▶ Data for this task
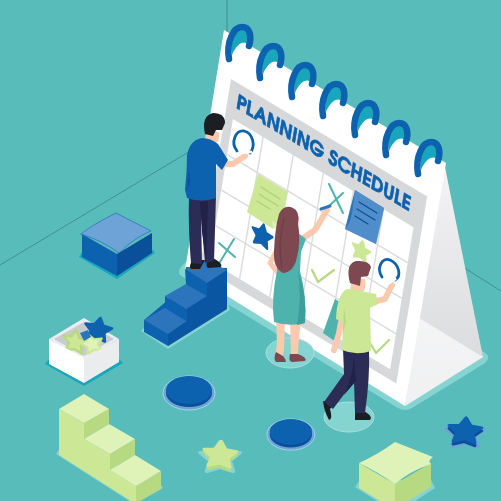
<!DOCTYPE html>
<html lang="en">
<head>
<meta charset="utf-8">
<title>Planning Schedule</title>
<style>
:root{
  --floor:#58bcbb; --glow:#86d4d1; --wall-line:#3a8487;
  --blue:#0d62af; --blue-mid:#2c75bd; --blue-deep:#0a4f9a; --blue-pale:#6ea3d8; --cyan:#18a6bd;
  --lime:#cce795; --lime-pale:#dff2b8; --lime-deep:#b7d982;
  --paper:#fff; --panel:#d6d8da; --side:#ebeced; --rule:#d9dbdd;
  --teal:#4fb3ad; --teal-deep:#3d9f9b; --skin:#fbc9ad; --skin-deep:#f0b091;
  --navy:#2c2d57; --navy-deep:#21224a; --hair:#7d4850; --black:#1c1e24;
}
html,body{margin:0;padding:0}
body{width:501px;height:501px;overflow:hidden;background:var(--floor)}
svg{display:block}
.title{font:700 19px "TeX Gyre Adventor",Inter,sans-serif;fill:var(--blue);stroke:var(--blue);stroke-width:.7}
.blue{fill:var(--blue)} .blue-mid{fill:var(--blue-mid)} .blue-deep{fill:var(--blue-deep)} .blue-pale{fill:var(--blue-pale)}
.lime{fill:var(--lime)} .lime-pale{fill:var(--lime-pale)} .lime-deep{fill:var(--lime-deep)}
.paper{fill:var(--paper)} .side{fill:var(--side)} .panel{fill:var(--panel)}
.teal{fill:var(--teal)} .teal-deep{fill:var(--teal-deep)} .glow{fill:var(--glow)} .cyan{fill:var(--cyan)}
.skin{fill:var(--skin)} .navy{fill:var(--navy)} .navy-deep{fill:var(--navy-deep)} .hair{fill:var(--hair)} .black{fill:var(--black)}
.pen{fill:none;stroke-linecap:round;stroke-linejoin:round}
.wall{fill:none;stroke:var(--wall-line);stroke-width:.8}
.rules{fill:none;stroke:var(--rule);stroke-width:1.5}
.arm{fill:none;stroke:var(--skin);stroke-linecap:round;stroke-linejoin:round}
</style>
</head>
<body>
<svg width="501" height="501" viewBox="0 0 501 501" role="img" aria-label="Three people filling in a giant planning calendar">
  <defs>
    <linearGradient id="side-shade" x1="0" y1="0" x2="0" y2="1">
      <stop offset="0" stop-color="#f4f4f5"/><stop offset="1" stop-color="#d5d6d9"/>
    </linearGradient>
    <path id="star" d="M0-12 4-5 12-4 6 2 8 10 0 7-8 10-6 2-12-4-4-5Z" stroke-width="2.5" stroke-linejoin="round"/>
    <g id="ring">
      <path class="cyan" d="M7 31C5 14 11 3 17 2 26 2 28 11 25 22 20 15 12 19 7 31Z"/>
      <path class="pen" d="M4 35C1 17 9 3 17 3 25 3 27 12 24 22" stroke="#0d62af" stroke-width="6.5"/>
    </g>
  </defs>

  <rect width="501" height="501" fill="#58bcbb"/>
  <path class="wall" d="M227 0V34M0 265 192 150M444 255 501 291"/>

  <g id="calendar">
    <path class="glow" d="M186 262Q176 270 180 275L398 408Q405 412 412 408L485 363Q492 357 484 352L440 330Z"/>
    <path d="M444 162 483 357 405 406Z" fill="url(#side-shade)"/>
    <path class="paper" d="M419 318 483 357 405 406Z" opacity=".65"/>
    <path class="paper" d="M224 30 446 163 405 406 185 270Z"/>
    <g id="page" transform="matrix(.86 .516 -.165 1 224 30)">
      <rect class="panel" x="16" y="40.7" width="228" height="187"/>
      <rect class="paper" x="25" y="76" width="210" height="142"/>
      <path class="rules" d="M60 76V218M95 76V218M130 76V218M165 76V218M200 76V218M25 111.5H235M25 147H235M25 182.5H235"/>
      <text class="title" x="26" y="64" textLength="202" lengthAdjust="spacingAndGlyphs">PLANNING SCHEDULE</text>
    </g>
    <g id="rings">
      <use href="#ring" x="225" y="24"/>
      <use href="#ring" x="256" y="43"/>
      <use href="#ring" x="288" y="62"/>
      <use href="#ring" x="319" y="81"/>
      <use href="#ring" x="351" y="100"/>
      <use href="#ring" x="382" y="120"/>
      <use href="#ring" x="414" y="139"/>
    </g>
  </g>

  <g id="calendar-marks">
    <path class="lime" d="M258 174 288 192 280 226 273 229 247 212Z"/>
    <path class="lime-pale" d="M273 229 272 221 280 226Z"/>
    <path class="pen" d="M261 187 280 199M259 194 278 206M257 201 270 209" stroke="#aed077" stroke-width="1.3"/>
    <path class="blue-mid" d="M355 190 384 208 376 244 345 229Z"/>
    <path class="blue-pale" d="M345 229Q352 222 353 206L355 190 384 208Q380 230 376 244Z" opacity=".55"/>
    <path class="pen" d="M359 202 377 213M357 209 375 220M355 216 368 224" stroke="#0a4f9a" stroke-width="1.3"/>
    <path class="teal" d="M335 299 348 307 336 342 323 333Z"/>
    <use href="#star" class="blue" stroke="#0d62af" transform="matrix(.83 .4 -.15 .95 262 236)"/>
    <use href="#star" class="lime" stroke="#cce795" transform="matrix(.74 .36 -.14 .82 361 251)"/>
    <g class="pen" stroke="#4fb3ad" stroke-width="2">
      <path d="M219 243 235 257M234 239 220 262"/>
      <path d="M329 184 343 213M343 193 329 206"/>
    </g>
    <path class="pen" d="M312 270 318 282 334 270M370 343 376 353 389 340" stroke="#b7d982" stroke-width="2.2"/>
    <path class="pen" d="M237 151C230 142 236 130 244 131 253 133 256 146 250 153M382 277C376 268 382 257 390 260 399 264 402 276 395 280" stroke="#0d62af" stroke-width="2.8"/>
  </g>

  <g id="blue-steps">
    <path class="glow" d="M141 331 168 349 230 310 227 300 150 322Z"/>
    <path class="blue" d="M144 320 186 285V267L227 268V309L168 346 144 332Z"/>
    <path class="blue-mid" d="M185 269 206 260 227 270 207 283ZM165 296 186 284 207 296 186 309ZM144 320 165 308 187 321 168 334Z"/>
    <path class="blue-deep" d="M227 270V309L168 346V334L187 321V309L207 296V283Z" opacity=".6"/>
    <path class="blue" d="M185 269 207 283V296L186 284ZM165 296 186 309V321L165 308Z"/>
  </g>

  <g id="man-on-steps">
    <path class="black" d="M193 260Q188 266 191 269H200L205 260ZM208 260Q205 266 208 268L221 267Q224 264 213 258Z"/>
    <path class="navy" d="M189 195H216Q215 231 214 261L205 263 201 213 202 264 191 263Q188 228 189 195Z"/>
    <path class="navy-deep" d="M200 202 208 201 206 262 202 232Z"/>
    <path class="arm" d="M221 164 233 164 245 156" stroke-width="6"/>
    <path class="pen" d="M240 153 251 152" stroke="#fff" stroke-width="2.5"/>
    <path class="skin" d="M207 130 219 132Q220 143 213 146L204 142Z"/>
    <path class="blue" d="M202 138Q211 138 218 144L228 160 222 170 216 164 216 198Q201 203 187 198L185 190Q187 172 187 155 190 140 202 138Z"/>
    <path class="blue-deep" d="M190 156Q188 171 190 181L187 192Z"/>
    <path class="black" d="M205 134Q201 116 213 113 225 113 225 123L222 130 216 130 213 136Z"/>
  </g>

  <g id="woman">
    <ellipse cx="290" cy="353" rx="24" ry="15" fill="#86d4d1" stroke="#a9e0dd"/>
    <path class="skin" d="M276 318H285L284 350 282 359H276Q275 352 277 344ZM290 318H301L298 350 298 359 291 357Z"/>
    <path class="hair" d="M276 352Q273 359 276 362H286Q286 359 283 356ZM290 354Q288 361 292 362L305 361Q308 358 298 354Z"/>
    <path class="arm" d="M299 241 315 230 327 210" stroke-width="6"/>
    <path class="pen" d="M321 209 330 206" stroke="#2c75bd" stroke-width="3"/>
    <path class="arm" d="M277 250 270 263 278 273" stroke-width="5"/>
    <path class="teal" d="M278 236 297 232 306 239 301 252 300 271Q307 296 305 323 289 327 274 322 271 298 277 271Z"/>
    <path class="teal-deep" d="M298 270Q307 296 305 323L297 325Q302 296 298 270Z"/>
    <path class="skin" d="M290 212 298 214Q301 224 295 230L288 230Z"/>
    <path class="hair" d="M279 214Q284 204 293 208 300 211 298 223 301 242 297 257 294 272 283 273 273 268 274 251 275 228 279 214Z"/>
    <path class="pen" d="M284 218Q277 246 282 268" stroke="#6a3b44" stroke-width="1"/>
  </g>

  <g id="man-walking">
    <ellipse cx="349" cy="417" rx="25" ry="15" fill="#86d4d1" stroke="#a9e0dd"/>
    <path class="black" d="M323 401Q324 411 329 420 333 419 330 409L334 404ZM355 409V420H370Q374 417 364 411Z"/>
    <path class="navy" d="M343 348H369Q370 379 365 413H355L354 381 333 409 324 402 344 374Z"/>
    <path class="navy-deep" d="M354 357 356 381 344 395Q353 376 354 357Z"/>
    <path class="arm" d="M343 312 339 333 334 350" stroke-width="6"/>
    <path class="arm" d="M372 302 385 299 392 285" stroke-width="6"/>
    <path class="pen" d="M389 283 395 279" stroke="#fff" stroke-width="3"/>
    <path class="skin" d="M352 277 365 279Q367 291 360 295L350 290Z"/>
    <path class="lime" d="M347 289Q358 290 366 292L376 294 378 304 370 308 371 351Q356 356 342 350L343 322 336 319Q337 294 347 289Z"/>
    <path class="lime-deep" d="M344 307 346 321 343 335Z"/>
    <path class="hair" d="M350 283Q345 264 356 261 369 260 371 267L368 276 361 277 360 286Z"/>
  </g>

  <g id="blue-note-block">
    <path class="cyan" d="M79 257 82 252 117 270 152 249 155 253 117 279Z"/>
    <path class="blue" d="M82 234 117 254V276L82 257Z"/>
    <path class="blue-deep" d="M117 254 152 233V253L117 276Z"/>
    <path class="blue-pale" d="M81 234Q92 225 116 213L151 231Q134 238 119 253Q101 240 81 234Z"/>
    <path class="pen" d="M81 234Q92 225 116 213L151 231Q134 238 119 253Q101 240 81 234Z" stroke="#2c75bd" stroke-width=".8"/>
  </g>

  <g id="sticker-box">
    <path class="cyan" d="M45 364 49 359 84 377 119 359 123 363 84 386Z"/>
    <path class="side" d="M49 339 84 318 119 339 84 359Z"/>
    <path d="M54 339 84 322 114 339 84 356Z" fill="#c9cccf"/>
    <use href="#star" class="lime" stroke="#b7d982" transform="matrix(1 .2 -.1 1 75 342)"/>
    <use href="#star" class="blue" stroke="#0d62af" transform="matrix(1.1 .2 -.2 1 98 330)"/>
    <use href="#star" class="lime-pale" stroke="#cce795" transform="matrix(.9 -.2 .3 .8 92 344)"/>
    <path class="blue-mid" d="M80 333 88 330 91 337 84 341Z"/>
    <path class="paper" d="M49 339 84 358V383L49 364Z"/>
    <path class="side" d="M84 358 119 339V362L84 383Z"/>
  </g>

  <g id="lime-steps">
    <path class="glow" d="M56 454 134 504 163 488 158 480 60 448Z"/>
    <path class="lime" d="M59 409 84 423V439L110 454V470L136 486V501H131L59 455Z"/>
    <path class="lime-deep" d="M84 423 109 409V424L84 439ZM110 454 135 439V455L110 470ZM136 486 161 471V489L140 501H136Z"/>
    <path class="lime-pale" d="M59 409 84 394 109 409 84 423ZM84 439 109 424 135 439 110 454ZM110 470 135 455 161 471 136 486Z"/>
  </g>

  <g id="discs">
    <g id="disc">
      <ellipse cx="189" cy="393" rx="26" ry="17" fill="#6ea3d8" stroke="#a5d6e6"/>
      <ellipse cx="189" cy="393" rx="23" ry="14" fill="#0a4f9a"/>
      <ellipse cx="189" cy="390" rx="23" ry="14" fill="#0d62af"/>
    </g>
    <use href="#disc" transform="translate(117 73) scale(.92)"/>
  </g>

  <g id="floor-stars">
    <use href="#star" class="glow" stroke="#86d4d1" transform="matrix(1.65 0 0 1.35 220 458)"/>
    <use href="#star" class="lime-deep" stroke="#b7d982" transform="matrix(1.35 .1 -.1 1.15 220 458)"/>
    <use href="#star" class="lime" stroke="#cce795" transform="matrix(1.35 .1 -.1 1.15 220 455)"/>
    <use href="#star" class="blue-pale" stroke="#6ea3d8" transform="matrix(1.6 0 0 1.3 465 434)"/>
    <use href="#star" class="blue-deep" stroke="#0a4f9a" transform="matrix(1.35 .1 -.1 1.1 465 434)"/>
    <use href="#star" class="blue" stroke="#0d62af" transform="matrix(1.35 .1 -.1 1.1 465 431)"/>
  </g>

  <g id="lime-note-block">
    <path class="glow" d="M355 487 380 503H412L435 488 431 480 360 480Z"/>
    <path class="lime" d="M359 463 395 484V501H380L359 488Z"/>
    <path class="lime-deep" d="M395 484 431 463V487L408 501H395Z"/>
    <path class="lime-pale" d="M359 463Q377 455 395 442L433 457Q427 461 431 464 410 471 395 484 376 471 359 463Z"/>
  </g>
</svg>
</body>
</html>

▶ What the task requires
Each line in the records above with "side" must be returned.

▶ Answer to this exercise
  --paper:#fff; --panel:#d6d8da; --side:#ebeced; --rule:#d9dbdd;
.paper{fill:var(--paper)} .side{fill:var(--side)} .panel{fill:var(--panel)}
    <linearGradient id="side-shade" x1="0" y1="0" x2="0" y2="1">
    <path d="M444 162 483 357 405 406Z" fill="url(#side-shade)"/>
    <path class="side" d="M49 339 84 318 119 339 84 359Z"/>
    <path class="side" d="M84 358 119 339V362L84 383Z"/>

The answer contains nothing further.